── Records supplied
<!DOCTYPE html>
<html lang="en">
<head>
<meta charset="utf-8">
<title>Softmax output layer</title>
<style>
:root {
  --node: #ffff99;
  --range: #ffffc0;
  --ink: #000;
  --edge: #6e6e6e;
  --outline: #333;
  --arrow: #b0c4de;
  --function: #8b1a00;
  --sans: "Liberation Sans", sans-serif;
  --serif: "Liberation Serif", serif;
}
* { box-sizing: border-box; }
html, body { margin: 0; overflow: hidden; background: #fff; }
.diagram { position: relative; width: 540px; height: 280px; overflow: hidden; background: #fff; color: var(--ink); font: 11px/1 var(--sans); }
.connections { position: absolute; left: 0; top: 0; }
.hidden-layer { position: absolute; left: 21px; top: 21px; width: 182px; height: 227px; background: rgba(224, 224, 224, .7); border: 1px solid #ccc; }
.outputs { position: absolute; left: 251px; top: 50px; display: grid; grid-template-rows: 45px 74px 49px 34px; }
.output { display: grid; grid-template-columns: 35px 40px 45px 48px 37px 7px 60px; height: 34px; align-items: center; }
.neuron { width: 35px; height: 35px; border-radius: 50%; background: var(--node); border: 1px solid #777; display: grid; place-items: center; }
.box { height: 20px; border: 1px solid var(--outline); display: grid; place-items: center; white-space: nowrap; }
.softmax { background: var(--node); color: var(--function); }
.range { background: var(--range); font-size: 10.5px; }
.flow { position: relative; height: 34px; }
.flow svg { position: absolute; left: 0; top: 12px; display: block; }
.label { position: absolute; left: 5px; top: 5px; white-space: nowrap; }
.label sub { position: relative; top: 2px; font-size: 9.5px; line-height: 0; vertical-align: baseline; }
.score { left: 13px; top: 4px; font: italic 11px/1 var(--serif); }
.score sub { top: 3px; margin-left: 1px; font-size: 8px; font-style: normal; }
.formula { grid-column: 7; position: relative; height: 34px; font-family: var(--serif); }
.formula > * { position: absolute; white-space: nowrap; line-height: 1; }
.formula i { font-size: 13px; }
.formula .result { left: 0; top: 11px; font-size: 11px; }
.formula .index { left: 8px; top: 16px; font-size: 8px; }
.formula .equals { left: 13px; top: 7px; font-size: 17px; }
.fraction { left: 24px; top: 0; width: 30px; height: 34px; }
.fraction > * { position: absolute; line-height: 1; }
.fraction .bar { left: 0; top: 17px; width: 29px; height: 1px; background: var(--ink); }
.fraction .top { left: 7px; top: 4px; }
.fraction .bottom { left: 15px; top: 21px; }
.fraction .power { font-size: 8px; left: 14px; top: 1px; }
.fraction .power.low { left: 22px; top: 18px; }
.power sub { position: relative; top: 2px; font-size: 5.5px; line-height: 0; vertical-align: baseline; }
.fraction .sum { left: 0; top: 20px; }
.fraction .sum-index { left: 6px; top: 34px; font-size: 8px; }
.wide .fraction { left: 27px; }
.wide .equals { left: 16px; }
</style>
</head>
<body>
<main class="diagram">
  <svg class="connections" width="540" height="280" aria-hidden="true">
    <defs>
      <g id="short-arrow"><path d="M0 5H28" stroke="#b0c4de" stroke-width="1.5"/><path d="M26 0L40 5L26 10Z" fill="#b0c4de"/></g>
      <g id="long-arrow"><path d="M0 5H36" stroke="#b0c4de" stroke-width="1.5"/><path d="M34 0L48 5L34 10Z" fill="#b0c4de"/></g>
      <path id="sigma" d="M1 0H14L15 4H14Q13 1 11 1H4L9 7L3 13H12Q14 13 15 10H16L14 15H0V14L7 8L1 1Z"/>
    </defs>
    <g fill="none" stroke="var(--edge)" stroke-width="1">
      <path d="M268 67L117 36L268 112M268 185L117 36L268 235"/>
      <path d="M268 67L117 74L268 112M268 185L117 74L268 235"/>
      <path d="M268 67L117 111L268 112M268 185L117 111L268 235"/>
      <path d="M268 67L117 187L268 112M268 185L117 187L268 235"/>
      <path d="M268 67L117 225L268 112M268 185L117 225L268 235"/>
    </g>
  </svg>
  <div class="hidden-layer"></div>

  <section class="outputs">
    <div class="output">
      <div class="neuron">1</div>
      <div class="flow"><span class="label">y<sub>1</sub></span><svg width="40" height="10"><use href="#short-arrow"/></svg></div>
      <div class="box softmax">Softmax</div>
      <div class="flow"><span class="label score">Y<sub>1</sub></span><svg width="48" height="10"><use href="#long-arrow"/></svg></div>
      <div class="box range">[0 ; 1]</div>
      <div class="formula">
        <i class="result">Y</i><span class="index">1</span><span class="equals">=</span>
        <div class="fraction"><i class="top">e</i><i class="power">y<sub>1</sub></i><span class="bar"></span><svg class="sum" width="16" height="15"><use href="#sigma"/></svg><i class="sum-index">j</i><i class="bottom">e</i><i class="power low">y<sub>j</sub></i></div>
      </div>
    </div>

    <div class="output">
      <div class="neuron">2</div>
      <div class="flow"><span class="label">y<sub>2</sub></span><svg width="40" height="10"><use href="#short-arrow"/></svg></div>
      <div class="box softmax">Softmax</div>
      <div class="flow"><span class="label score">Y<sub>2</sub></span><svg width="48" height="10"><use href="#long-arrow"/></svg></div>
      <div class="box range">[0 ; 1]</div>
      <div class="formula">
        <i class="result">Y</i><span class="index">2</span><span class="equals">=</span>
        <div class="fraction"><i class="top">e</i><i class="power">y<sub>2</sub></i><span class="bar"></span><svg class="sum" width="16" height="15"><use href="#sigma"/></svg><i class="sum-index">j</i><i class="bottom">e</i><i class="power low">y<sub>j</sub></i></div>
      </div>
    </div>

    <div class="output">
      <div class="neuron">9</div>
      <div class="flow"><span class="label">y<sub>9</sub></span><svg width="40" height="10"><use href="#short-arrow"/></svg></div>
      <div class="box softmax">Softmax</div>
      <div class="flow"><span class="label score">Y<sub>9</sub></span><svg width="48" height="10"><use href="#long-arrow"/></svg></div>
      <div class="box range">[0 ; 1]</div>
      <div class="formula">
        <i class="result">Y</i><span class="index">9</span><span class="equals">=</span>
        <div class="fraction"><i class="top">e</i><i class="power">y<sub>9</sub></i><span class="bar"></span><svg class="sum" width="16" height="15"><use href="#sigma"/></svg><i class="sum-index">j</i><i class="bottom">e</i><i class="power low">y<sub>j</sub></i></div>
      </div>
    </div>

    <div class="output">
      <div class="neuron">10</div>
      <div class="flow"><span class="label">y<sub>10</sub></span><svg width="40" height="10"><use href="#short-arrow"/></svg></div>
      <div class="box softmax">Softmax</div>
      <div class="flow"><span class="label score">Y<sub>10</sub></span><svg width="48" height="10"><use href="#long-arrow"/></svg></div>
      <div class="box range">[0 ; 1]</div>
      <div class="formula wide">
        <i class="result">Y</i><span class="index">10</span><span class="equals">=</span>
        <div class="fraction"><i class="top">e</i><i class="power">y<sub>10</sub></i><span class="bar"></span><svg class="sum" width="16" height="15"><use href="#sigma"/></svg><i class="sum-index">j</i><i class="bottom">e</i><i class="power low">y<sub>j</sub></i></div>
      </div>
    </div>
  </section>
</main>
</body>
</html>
────
• [Work item] Look through the material above. Copy each line where the word "serif" appears.

• [Finished task]
  --sans: "Liberation Sans", sans-serif;
  --serif: "Liberation Serif", serif;
.score { left: 13px; top: 4px; font: italic 11px/1 var(--serif); }
.formula { grid-column: 7; position: relative; height: 34px; font-family: var(--serif); }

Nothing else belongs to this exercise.